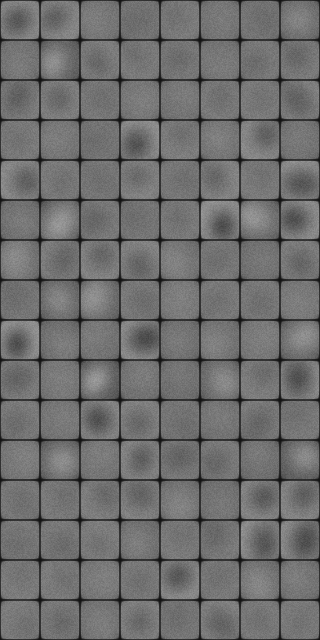
This pattern is drawn by a Shadertoy shader. Its source:

```glsl
const float COLUMNS = 8.0;
const float BASE_TONE = 0.462;
const float JOINT_TONE = 0.07;
const float JOINT_HALF_WIDTH = 0.031;  // in half tiles
const float EDGE_BULGE = 0.06;
const float CORNER_BLUR = 0.17;
const float CORNER_SHADE = 0.35;
const float MOTTLE_MIN = 0.045;
const float MOTTLE_RANGE = 0.28;
const float MOTTLE_MEAN = 0.47;
const float LIGHT_PATCH_GAIN = 0.8;
const float GRAIN_CELLS = 400.0;       // across the canvas
const float GRAIN_AMOUNT = 0.085;

float hash(vec2 p) {
    vec3 q = fract(vec3(p.xyx) * 0.1031);
    q += dot(q, q.yzx + 33.33);
    return fract((q.x + q.y) * q.z);
}

float valueNoise(vec2 p) {
    vec2 cell = floor(p);
    vec2 f = fract(p);
    f = f * f * (3.0 - 2.0 * f);
    float low = mix(hash(cell), hash(cell + vec2(1.0, 0.0)), f.x);
    float high = mix(hash(cell + vec2(0.0, 1.0)), hash(cell + 1.0), f.x);
    return mix(low, high, f.y);
}

// Coverage of a square with bowed sides that blur towards the corners
float pillowFace(vec2 p, float pixel) {
    vec2 a = abs(p);
    vec2 nearCorner = pow(a.yx, vec2(5.0));
    vec2 inset = 1.0 - JOINT_HALF_WIDTH - EDGE_BULGE * nearCorner - a;
    vec2 blur = 0.5 * (pixel + CORNER_BLUR * nearCorner);
    vec2 cover = smoothstep(-blur, blur, inset);
    return cover.x * cover.y;
}

// Soft light or dark patch, shifted, stretched and turned per tile
float mottle(vec2 p, vec2 tile) {
    vec2 shift = vec2(hash(tile + 11.3), hash(tile + 27.9)) - 0.5;
    float angle = 6.2832 * hash(tile + 43.1);
    float c = cos(angle), s = sin(angle);
    vec2 q = mat2(c, s, -s, c) * (p - 0.7 * shift);
    q.x *= mix(0.7, 1.3, hash(tile + 61.7));
    float patchShape = exp(-1.3 * dot(q, q));

    float strength = MOTTLE_MIN + MOTTLE_RANGE * pow(hash(tile + 97.2), 3.0);
    float gain = hash(tile + 83.5) < 0.65 ? -1.0 : LIGHT_PATCH_GAIN;
    return gain * strength * (patchShape - MOTTLE_MEAN);
}

void mainImage(out vec4 fragColor, in vec2 fragCoord) {
    vec2 uv = fragCoord / iResolution.x;
    vec2 grid = uv * COLUMNS;
    vec2 tile = floor(grid);
    vec2 p = 2.0 * fract(grid) - 1.0;
    float pixel = 2.0 * COLUMNS / iResolution.x;

    // Tile face
    float tone = BASE_TONE + mottle(p, tile);
    tone += 0.03 * (hash(tile + 5.7) - 0.5);
    tone += GRAIN_AMOUNT * (valueNoise(uv * GRAIN_CELLS) - 0.5);
    tone *= 1.0 - CORNER_SHADE * pow(abs(p.x * p.y), 4.0);

    // Dark joints
    tone = mix(JOINT_TONE, tone, pillowFace(p, pixel));

    fragColor = vec4(vec3(tone), 1.0);
}
```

━━━━

The answer should be the complete listing, set down exactly, without pictures.

#### Result of this task
This pattern is drawn by a Shadertoy shader. Its source:

```glsl
const float COLUMNS = 8.0;
const float BASE_TONE = 0.462;
const float JOINT_TONE = 0.07;
const float JOINT_HALF_WIDTH = 0.031;  // in half tiles
const float EDGE_BULGE = 0.06;
const float CORNER_BLUR = 0.17;
const float CORNER_SHADE = 0.35;
const float MOTTLE_MIN = 0.045;
const float MOTTLE_RANGE = 0.28;
const float MOTTLE_MEAN = 0.47;
const float LIGHT_PATCH_GAIN = 0.8;
const float GRAIN_CELLS = 400.0;       // across the canvas
const float GRAIN_AMOUNT = 0.085;

float hash(vec2 p) {
    vec3 q = fract(vec3(p.xyx) * 0.1031);
    q += dot(q, q.yzx + 33.33);
    return fract((q.x + q.y) * q.z);
}

float valueNoise(vec2 p) {
    vec2 cell = floor(p);
    vec2 f = fract(p);
    f = f * f * (3.0 - 2.0 * f);
    float low = mix(hash(cell), hash(cell + vec2(1.0, 0.0)), f.x);
    float high = mix(hash(cell + vec2(0.0, 1.0)), hash(cell + 1.0), f.x);
    return mix(low, high, f.y);
}

// Coverage of a square with bowed sides that blur towards the corners
float pillowFace(vec2 p, float pixel) {
    vec2 a = abs(p);
    vec2 nearCorner = pow(a.yx, vec2(5.0));
    vec2 inset = 1.0 - JOINT_HALF_WIDTH - EDGE_BULGE * nearCorner - a;
    vec2 blur = 0.5 * (pixel + CORNER_BLUR * nearCorner);
    vec2 cover = smoothstep(-blur, blur, inset);
    return cover.x * cover.y;
}

// Soft light or dark patch, shifted, stretched and turned per tile
float mottle(vec2 p, vec2 tile) {
    vec2 shift = vec2(hash(tile + 11.3), hash(tile + 27.9)) - 0.5;
    float angle = 6.2832 * hash(tile + 43.1);
    float c = cos(angle), s = sin(angle);
    vec2 q = mat2(c, s, -s, c) * (p - 0.7 * shift);
    q.x *= mix(0.7, 1.3, hash(tile + 61.7));
    float patchShape = exp(-1.3 * dot(q, q));

    float strength = MOTTLE_MIN + MOTTLE_RANGE * pow(hash(tile + 97.2), 3.0);
    float gain = hash(tile + 83.5) < 0.65 ? -1.0 : LIGHT_PATCH_GAIN;
    return gain * strength * (patchShape - MOTTLE_MEAN);
}

void mainImage(out vec4 fragColor, in vec2 fragCoord) {
    vec2 uv = fragCoord / iResolution.x;
    vec2 grid = uv * COLUMNS;
    vec2 tile = floor(grid);
    vec2 p = 2.0 * fract(grid) - 1.0;
    float pixel = 2.0 * COLUMNS / iResolution.x;

    // Tile face
    float tone = BASE_TONE + mottle(p, tile);
    tone += 0.03 * (hash(tile + 5.7) - 0.5);
    tone += GRAIN_AMOUNT * (valueNoise(uv * GRAIN_CELLS) - 0.5);
    tone *= 1.0 - CORNER_SHADE * pow(abs(p.x * p.y), 4.0);

    // Dark joints
    tone = mix(JOINT_TONE, tone, pillowFace(p, pixel));

    fragColor = vec4(vec3(tone), 1.0);
}
```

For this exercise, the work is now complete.